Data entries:
────────────────────
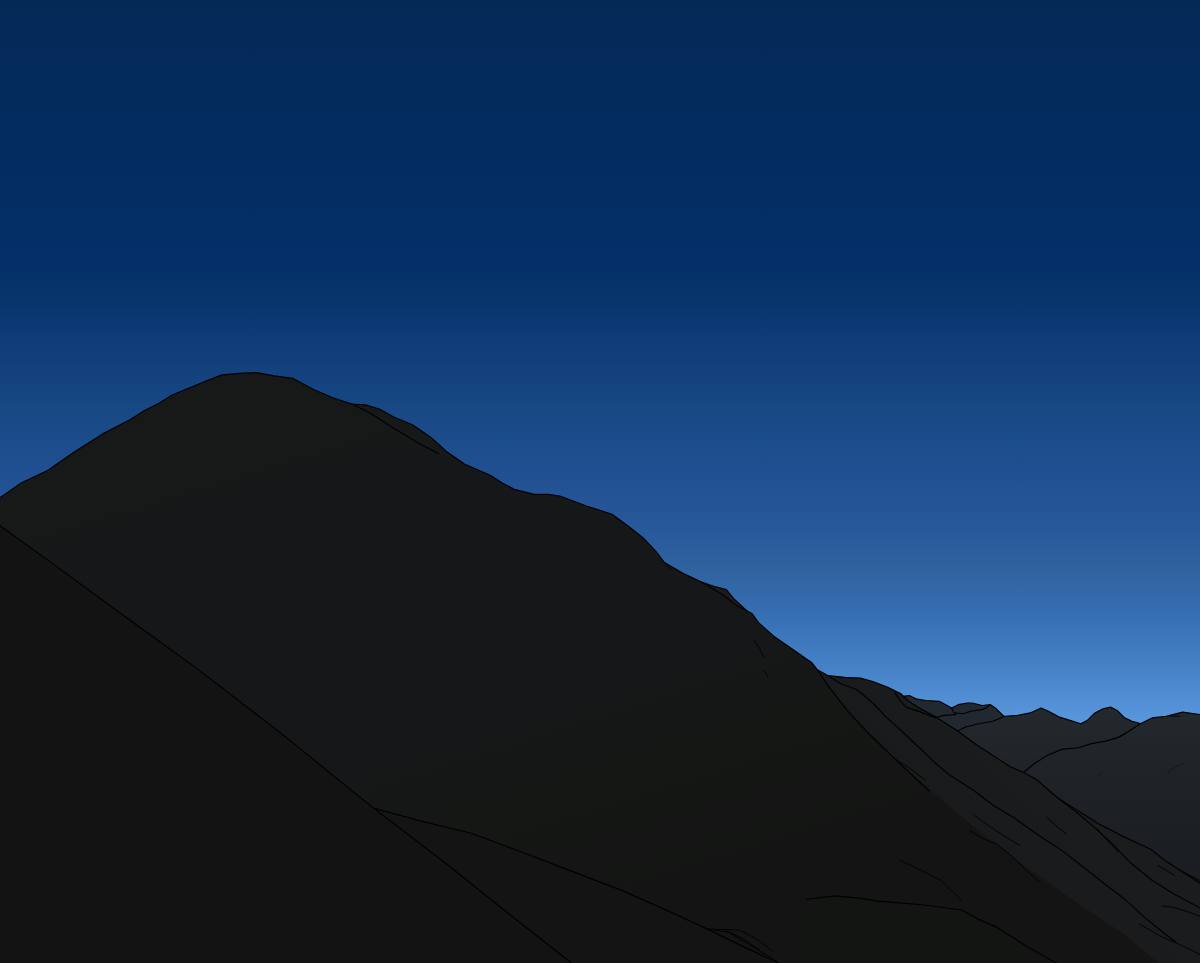
<!DOCTYPE html>
<html lang="en">
<head>
<meta charset="utf-8">
<title>Mountain ridge at dusk</title>
<style>
:root{
  --sky-top:#032957;
  --sky-deep:#042f68;
  --sky-mid:#184985;
  --sky-low:#30629f;
  --sky-horizon:#5a98dd;
  --ink:#000;
  --slope:#161718;
  --foreground:#131313;
}
html,body{margin:0;padding:0;overflow:hidden;background:var(--foreground)}
.landscape{display:block;width:1200px;height:963px}
.contour{fill:none;stroke:var(--ink);stroke-width:1.4;stroke-linejoin:round;stroke-linecap:round}
.fine{stroke-width:1.1}
.hill{stroke:var(--ink);stroke-width:1.4;stroke-linejoin:round}
.foreground{fill:var(--foreground)}
</style>
</head>
<body>
<svg class="landscape" viewBox="0 0 1449 1163" preserveAspectRatio="none" role="img" aria-label="Dark mountain ridge descending to distant hills under a deep blue sky">
  <defs>
    <linearGradient id="sky" gradientUnits="userSpaceOnUse" x1="0" y1="0" x2="0" y2="875">
      <stop offset="0" stop-color="var(--sky-top)"/>
      <stop offset=".15" stop-color="#032c5e"/>
      <stop offset=".355" stop-color="var(--sky-deep)"/>
      <stop offset=".41" stop-color="#06346b"/>
      <stop offset=".46" stop-color="#0e3b76"/>
      <stop offset=".57" stop-color="var(--sky-mid)"/>
      <stop offset=".67" stop-color="#225194"/>
      <stop offset=".735" stop-color="#28599b"/>
      <stop offset=".785" stop-color="var(--sky-low)"/>
      <stop offset=".85" stop-color="#376fb3"/>
      <stop offset=".92" stop-color="#4681c6"/>
      <stop offset="1" stop-color="var(--sky-horizon)"/>
    </linearGradient>
    <linearGradient id="far-haze" gradientUnits="userSpaceOnUse" x1="0" y1="850" x2="0" y2="1060">
      <stop offset="0" stop-color="#23292d"/>
      <stop offset=".4" stop-color="#1f2327"/>
      <stop offset="1" stop-color="#1a1d21"/>
    </linearGradient>
    <linearGradient id="shoulder-tone" gradientUnits="userSpaceOnUse" x1="1000" y1="1080" x2="1200" y2="880">
      <stop offset="0" stop-color="#161718"/>
      <stop offset="1" stop-color="#1b1c1d"/>
    </linearGradient>
    <linearGradient id="slope-tone" gradientUnits="userSpaceOnUse" x1="420" y1="520" x2="620" y2="1163">
      <stop offset="0" stop-color="#171818"/>
      <stop offset=".25" stop-color="var(--slope)"/>
      <stop offset=".6" stop-color="#161718"/>
      <stop offset=".74" stop-color="#151715"/>
      <stop offset="1" stop-color="#131413"/>
    </linearGradient>
  </defs>

  <rect id="sky-field" width="1449" height="880" fill="url(#sky)"/>

  <g id="distant-range">
    <path class="hill" fill="#22282f" d="M1080 836 L1090 841 L1098 840 L1106 844 L1118 846 L1134 847 L1142 851 L1149 855 L1157 851 L1168 849 L1174 849 L1186 852 L1196 851 L1203 856 L1212 865 L1212 930 L1080 930 Z"/>
    <path class="contour" d="M1149 855 L1152 861 L1163 862 L1172 859 L1186 857 L1194 853 M1128 867 L1140 864 L1154 863"/>
    <path class="hill" fill="url(#far-haze)" d="M1154 884 L1166 878 L1182 874 L1199 871 L1213 865 L1229 864 L1244 861 L1257 855 L1266 859 L1279 866 L1292 870 L1305 874 L1313 870 L1322 861 L1332 856 L1341 854 L1349 858 L1358 867 L1367 871 L1378 874 L1450 920 L1450 1070 L1240 1000 Z"/>
    <path class="hill" fill="url(#far-haze)" d="M1236 933 L1249 922 L1265 912 L1282 905 L1302 903 L1318 898 L1335 895 L1352 890 L1363 883 L1377 874 L1391 867 L1408 865 L1428 860 L1450 863 L1450 1075 L1300 1020 Z"/>
    <path class="contour fine" d="M1345 893 L1360 885 M1413 865 L1425 865"/>
    <path class="contour fine" opacity=".4" d="M1410 934 L1419 926 L1429 922 M1328 936 L1331 932"/>
  </g>

  <g id="right-shoulder">
    <path class="hill" fill="#1a1c1d" d="M1276 963 L1297 976 L1327 995 L1358 1011 L1390 1026 L1405 1038 L1426 1052 L1450 1067 L1450 1163 L1260 1163 Z"/>
    <path class="hill" fill="url(#shoulder-tone)" d="M980 805 L1000 816 L1020 818 L1039 819 L1054 823 L1072 830 L1088 838 L1096 846 L1110 855 L1130 866 L1155 882 L1180 900 L1206 917 L1220 926 L1236 933 L1251 941 L1266 954 L1278 964 L1300 981 L1320 998 L1345 1021 L1365 1042 L1391 1063 L1418 1080 L1450 1097 L1450 1164 L960 1164 Z"/>
    <path class="contour" d="M1080 836 L1087 846 L1094 854 L1112 860 L1130 867"/>
    <path class="contour" d="M1000 816 L1016 826 L1035 833 L1054 849 L1071 867 L1090 884 L1111 904 L1130 922 L1148 937 L1175 954 L1200 973 L1225 988 L1253 1008 L1282 1027 L1308 1047 L1332 1066 L1357 1085 L1381 1107 L1403 1125 L1419 1137"/>
    <path class="contour fine" d="M1325 1001 L1337 1015 L1350 1029 M1264 987 L1276 998 L1287 1007 M1398 1045 L1418 1057 M1427 1052 L1450 1064 M1403 1094 L1418 1096 L1434 1101 L1450 1107 M1376 1116 L1400 1130 L1425 1141 L1450 1153"/>
  </g>

  <g id="main-mountain">
    <path class="hill" fill="#171919" d="M425 488 L441 489 L458 494 L476 504 L498 513 L520 528 L540 546 L560 560 L530 556 L470 525 Z"/>
    <path class="hill" fill="#1a1c1d" d="M847 703 L862 708 L877 712 L886 723 L901 737 L912 747 L880 730 Z"/>
    <path fill="url(#slope-tone)" d="M0 601 L26 583 L58 568 L91 545 L124 524 L157 507 L174 496 L192 487 L208 477 L237 465 L267 453 L288 451 L310 450 L331 454 L354 457 L378 470 L401 480 L425 488 L449 500 L475 517 L505 535 L534 549 L545 551 L560 560 L592 574 L606 583 L621 591 L645 597 L662 597 L676 599 L708 611 L739 621 L758 635 L777 650 L792 666 L802 679 L824 692 L847 703 L871 717 L891 732 L908 741 L916 752 L934 768 L957 784 L980 800 L987 809 L1002 831 L1024 859 L1047 884 L1075 911 L1095 931 L1130 960 L1178 1000 L1230 1040 L1300 1090 L1360 1130 L1400 1164 L0 1164 Z"/>
    <path class="contour" d="M0 601 L26 583 L58 568 L91 545 L124 524 L157 507 L174 496 L192 487 L208 477 L237 465 L267 453 L288 451 L310 450 L331 454 L354 457 L378 470 L401 480 L425 488 L449 500 L475 517 L505 535 L530 548"/>
    <path class="contour" d="M540 546 L560 560 L592 574 L606 583 L621 591 L645 597 L662 597 L676 599 L708 611 L739 621 L758 635 L777 650 L792 666 L802 679 L824 692 L847 703 L871 717 L891 732 L908 741 L916 752 L934 768 L957 784 L980 800 L987 809 L1002 831 L1024 859 L1047 884 L1075 911 L1097 932 L1122 955"/>
    <path class="contour fine" d="M802 679 L810 688 M1078 915 L1096 926 L1117 942"/>
    <path class="contour fine" d="M911 774 L918 784 L922 794 M923 810 L927 817"/>
    <path class="contour fine" d="M1177 985 L1202 1003 L1231 1021 M1171 1003 L1187 1013 L1203 1019 L1222 1034 L1239 1051 L1255 1065 M1087 1039 L1110 1050 L1136 1063 L1148 1075 L1161 1087"/>
  </g>

  <g id="lower-slopes">
    <path fill="#141514" d="M974 1086 L1008 1082 L1040 1085 L1057 1088 L1116 1093 L1161 1099 L1181 1110 L1204 1120 L1240 1143 L1275 1163 L960 1163 Z" opacity=".55"/>
    <path class="contour" d="M974 1086 L1008 1082 L1040 1085 L1057 1088 L1116 1093 L1161 1099 L1181 1110 L1204 1120 L1240 1143 L1275 1163"/>
    <path fill="#131413" d="M451 976 L510 992 L568 1006 L630 1029 L690 1052 L750 1075 L800 1097 L852 1121 L895 1142 L940 1163 L680 1163 Z"/>
    <path class="contour" d="M451 976 L510 992 L568 1006 L630 1029 L690 1052 L750 1075 L800 1097 L852 1121 L895 1142 L940 1163"/>
    <path class="contour fine" d="M852 1122 L892 1123 L914 1134 L933 1149 M862 1123 L880 1126 L905 1141 L938 1161 M876 1124 L896 1133 L917 1147"/>
  </g>

  <g id="near-slope">
    <path class="foreground" d="M0 635 L64 681 L150 744 L236 806 L340 886 L451 976 L540 1044 L620 1108 L690 1163 L0 1163 Z"/>
    <path class="contour" d="M0 635 L64 681 L150 744 L236 806 L340 886 L451 976 L540 1044 L620 1108 L690 1163"/>
  </g>
</svg>
</body>
</html>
────────────────────
Work required: Your answer should be a single number: the count of lines in the entries that hold the string "width".

Exercise result: 5